I think having weeds come into a lawn after you have taken time to make it as pretty and lush as you can is Mother Nature’s way of reminding us that she is still in control.

Right now, the weeds we are seeing are called winter annual weeds. These include henbit, purple deadnettle, annual bluegrass and chickweed. At this point in time, there is not much you can do to kill them because they have already done their damage by producing seed that will germinate next fall.

But you can mow to make them a little less noticeable. The one good thing about all of these weeds is once it gets hot, they will die and not be a problem for the rest of the growing season.

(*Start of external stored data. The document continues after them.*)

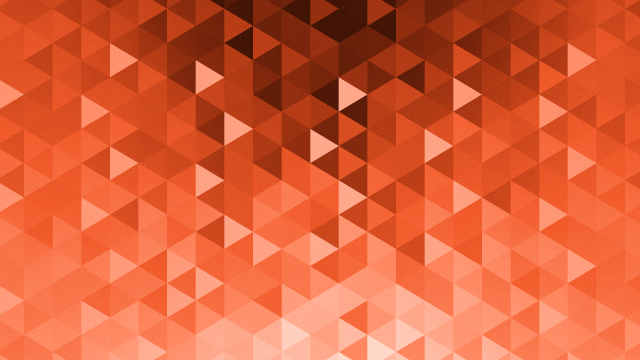
Give the GLSL for this background, as a Shadertoy shader.

```glsl
const vec2 CELL = vec2(0.0795, 0.04768);    // column width, half triangle side
const vec2 GRID_ORIGIN = vec2(0.0667, 0.0241);
const float FOCUS_X = 0.51;                 // axis of strongest contrast
const float EDGE_REACH = 0.46;
const vec2 CENTER_TONE = vec2(0.0, 5.1);    // tone at top, at bottom
const vec2 EDGE_TONE = vec2(2.2, 3.85);
const vec2 TONE_SPREAD = vec2(1.0, 0.35);   // variation at center, at edges
const float FACING_BIAS = 0.3;
const float HIGHLIGHT_TONE = 4.75;
const float GRAIN = 0.018;
const float GRAIN_ROWS = 288.0;
const int SAMPLES = 3;

const vec3 PALETTE[7] = vec3[7](
    vec3(0.26, 0.08, 0.02), vec3(0.52, 0.16, 0.05), vec3(0.75, 0.25, 0.09),
    vec3(0.95, 0.36, 0.17), vec3(1.00, 0.54, 0.39), vec3(1.00, 0.70, 0.60),
    vec3(1.00, 0.85, 0.79));

float hash(vec2 p) {
    vec3 q = fract(vec3(p.xyx) * 0.1031);
    q += dot(q, q.yzx + 33.33);
    return fract((q.x + q.y) * q.z);
}

vec3 toneColor(float tone) {
    tone = clamp(tone, 0.0, 5.999);
    int stop = int(tone);
    return mix(PALETTE[stop], PALETTE[stop + 1], fract(tone));
}

float edgeWeight(float x, float aspect) {
    return smoothstep(0.0, EDGE_REACH, abs(x / aspect - FOCUS_X));
}

// Smooth light field: dark above, pale below, calmer at the sides
float baseTone(vec2 p, float aspect) {
    float center = mix(CENTER_TONE.x, CENTER_TONE.y, p.y);
    float side = mix(EDGE_TONE.x, EDGE_TONE.y, p.y);
    return mix(center, side, edgeWeight(p.x, aspect));
}

// Bright facets step down a diagonal through strips four columns wide
bool isHighlight(float column, float row) {
    float strip = floor(column / 4.0);
    float phase = floor(0.75 * strip + 0.5);
    return mod(column, 4.0) > 1.5 && mod(row - phase + 0.5, 3.0) < 1.0 && row > 2.5;
}

// p is measured from the upper left, in canvas heights
vec3 facetColor(vec2 p, float aspect) {
    vec2 g = (p - GRID_ORIGIN) / CELL;
    float column = floor(g.x);
    float across = g.x - column;

    // Nearest right-facing triangle, else its left-facing neighbour
    float row = column + 2.0 * floor((g.y - column) * 0.5 + 0.5);
    float offset = g.y - row;
    bool facesRight = abs(offset) < 1.0 - across;
    if (!facesRight) row += offset < 0.0 ? -1.0 : 1.0;

    vec2 middle = vec2(column + (facesRight ? 0.333 : 0.667), row);
    middle = middle * CELL + GRID_ORIGIN;
    float edge = edgeWeight(p.x, aspect);

    // Facets are flat near the axis and melt into the gradient at the sides
    float tone = baseTone(mix(middle, p, edge), aspect);
    float variation = 2.0 * hash(vec2(column, row) + 41.0) - 1.0;
    variation += facesRight ? FACING_BIAS : -FACING_BIAS;
    tone += variation * mix(TONE_SPREAD.x, TONE_SPREAD.y, edge);

    if (facesRight && isHighlight(column, row)) {
        tone = mix(max(tone, HIGHLIGHT_TONE), tone, 0.3 * edge);
    }
    return toneColor(tone);
}

void mainImage(out vec4 fragColor, in vec2 fragCoord) {
    float aspect = iResolution.x / iResolution.y;
    vec3 color = vec3(0.0);

    // Supersampling smooths the facet edges
    for (int j = 0; j < SAMPLES; j++) {
        for (int i = 0; i < SAMPLES; i++) {
            vec2 shift = (vec2(i, j) + 0.5) / float(SAMPLES) - 0.5;
            vec2 p = (fragCoord + shift) / iResolution.y;
            color += facetColor(vec2(p.x, 1.0 - p.y), aspect);
        }
    }
    color /= float(SAMPLES * SAMPLES);

    // Fine paper grain
    vec2 grainCell = floor(fragCoord / iResolution.y * GRAIN_ROWS);
    color += GRAIN * (hash(grainCell) - 0.5);
    fragColor = vec4(clamp(color, 0.0, 1.0), 1.0);
}
```
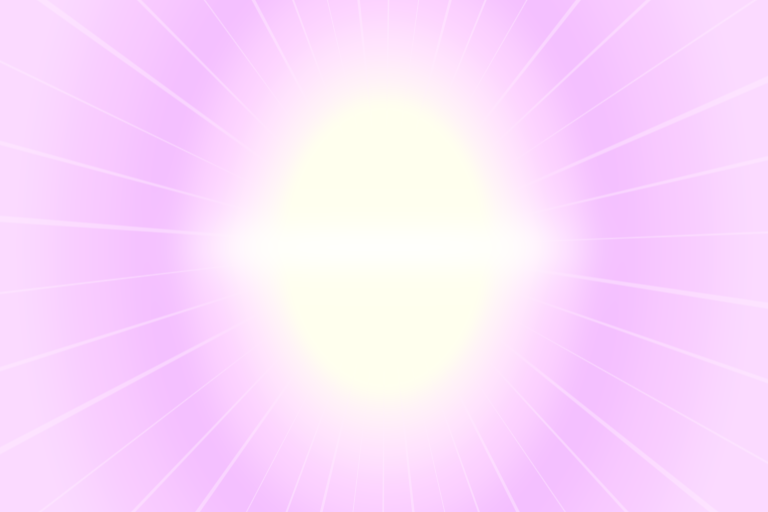
A Shadertoy shader for this background:

```glsl
const vec2  CENTER       = vec2(0.501, 0.517);  // fraction of the canvas
const float GLOW_SQUASH  = 0.70;                // below 1 stretches the glow upward
const float RAY_SQUASH   = 0.78;                // below 1 packs rays near the vertical
const float RAY_COUNT    = 42.0;                // multiple of 3, widths cycle by three
const float RAY_PHASE    = 0.41;                // in ray spacings
const float RAY_SKEW     = 0.21;                // uneven spacing around the circle
const float RAY_SKEW_DIR = 3.32;                // radians
const float RAY_THIN     = 0.014;               // half width in ray spacings
const float RAY_STEP     = 0.014;               // width gained per ray in the cycle
const float RAY_OPACITY  = 0.46;
const vec2  FLARE_SIZE   = vec2(0.310, 0.050);
const vec2  HALO_SIZE    = vec2(0.335, 0.105);
const float TAU          = 6.2831853;

const vec3 WHITE  = vec3(1.00, 1.00, 0.99);
const vec3 CREAM  = vec3(1.00, 1.00, 0.935);
const vec3 BLUSH  = vec3(1.00, 0.95, 0.97);
const vec3 PETAL  = vec3(1.00, 0.90, 0.99);
const vec3 PINK   = vec3(0.99, 0.825, 1.00);
const vec3 ORCHID = vec3(0.958, 0.752, 1.00);
const vec3 LILAC  = vec3(0.974, 0.792, 1.00);
const vec3 MIST   = vec3(0.983, 0.855, 1.00);
const vec3 RAY    = vec3(1.00, 0.93, 1.00);

// Cream core, pink rim, orchid ring and pale outer field
vec3 radialGlow(float d) {
    vec3 color = mix(CREAM, BLUSH, smoothstep(0.185, 0.235, d));
    color = mix(color, PETAL,  smoothstep(0.220, 0.280, d));
    color = mix(color, PINK,   smoothstep(0.260, 0.350, d));
    color = mix(color, ORCHID, smoothstep(0.330, 0.440, d));
    color = mix(color, LILAC,  smoothstep(0.450, 0.580, d));
    return mix(color, MIST,    smoothstep(0.550, 0.740, d));
}

// Tapered rays whose widths cycle thin, medium, thick
float rayMask(vec2 p, float pixel) {
    float angle = atan(p.y * RAY_SQUASH, p.x);
    float position = angle * RAY_COUNT / TAU - RAY_PHASE
                   - RAY_SKEW * cos(angle - RAY_SKEW_DIR);
    float index = round(position);
    float halfWidth = RAY_THIN + RAY_STEP * mod(index, 3.0);
    float radius = max(length(p), 0.01);
    float blur = pixel * RAY_COUNT / (TAU * radius);
    float ray = 1.0 - smoothstep(halfWidth - blur, halfWidth + blur,
                                 abs(position - index));
    return ray * smoothstep(0.22, 0.46, radius);
}

// Soft horizontal lens: flat along x, bell-shaped along y
float lens(vec2 p, vec2 size) {
    vec2 s = p / size;
    s *= s;
    return exp(-s.x * s.x - s.y);
}

void mainImage(out vec4 fragColor, in vec2 fragCoord) {
    float pixel = 1.0 / iResolution.y;
    vec2 p = (fragCoord - CENTER * iResolution.xy) * pixel;

    // Background and rays
    vec3 color = radialGlow(length(p * vec2(1.0, GLOW_SQUASH)));
    color = mix(color, RAY, RAY_OPACITY * rayMask(p, pixel));

    // Wide warm halo, then the bright streak
    color = mix(color, max(color, CREAM), 0.75 * lens(p, HALO_SIZE));
    color = mix(color, WHITE, 0.95 * lens(p, FLARE_SIZE));

    fragColor = vec4(color, 1.0);
}
```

The other group of weeds that are of concern for us in Hall County are the summer annual weeds. These weeds like crabgrass, lespedeza and prostrate knotweed can be prevented now with a good application of a pre-emergent herbicide to the lawn.

If not nipped now, their seeds will germinate in the coming weeks and will be much harder to control later.

A third group of weeds to consider are perennial weeds like Virginia buttonweed. Perennials are much harder to control and usually will take repeated applications of a herbicide.

Many times you will have to resort to digging out as much of the plant — roots and all — in order to get rid of them. Perennials not only reproduce by seed, but they also spread by their root system. This is what makes them very difficult to control.

No matter the type of weed you are trying to remove from your yard, always read and follow the label directions and prescribed rates of application.

If the chemical manufacturer can have you use more of their chemical, then they will because that means more sales of their products.

Also be aware of the weather conditions the day of and the days immediately after application. Applying in the wrong weather conditions can cause a failure of the treatment or contamination to your neighbor’s flowers or Lake Lanier.

Chemical treatments are just one tool for you to use in controlling weeds. Keeping a healthy lawn with a dense canopy will go a long way to reduce weed pressure.

Also, make sure you are mowing your lawn at the proper height. Applying water to your lawn is another way to keep your lawn strong and healthy.

If your grass needs it, water only once a week, applying 1 inch of water. This will encourage a deep root system and a dense carpet of grass.

If you have questions about lawn weed control, give me a call. I will be glad to help with your questions.

Michael Wheeler is county extension coordinator for the UGA Cooperative Extension in Hall County. Contact him at 770-535-8293, His column appears weekly and on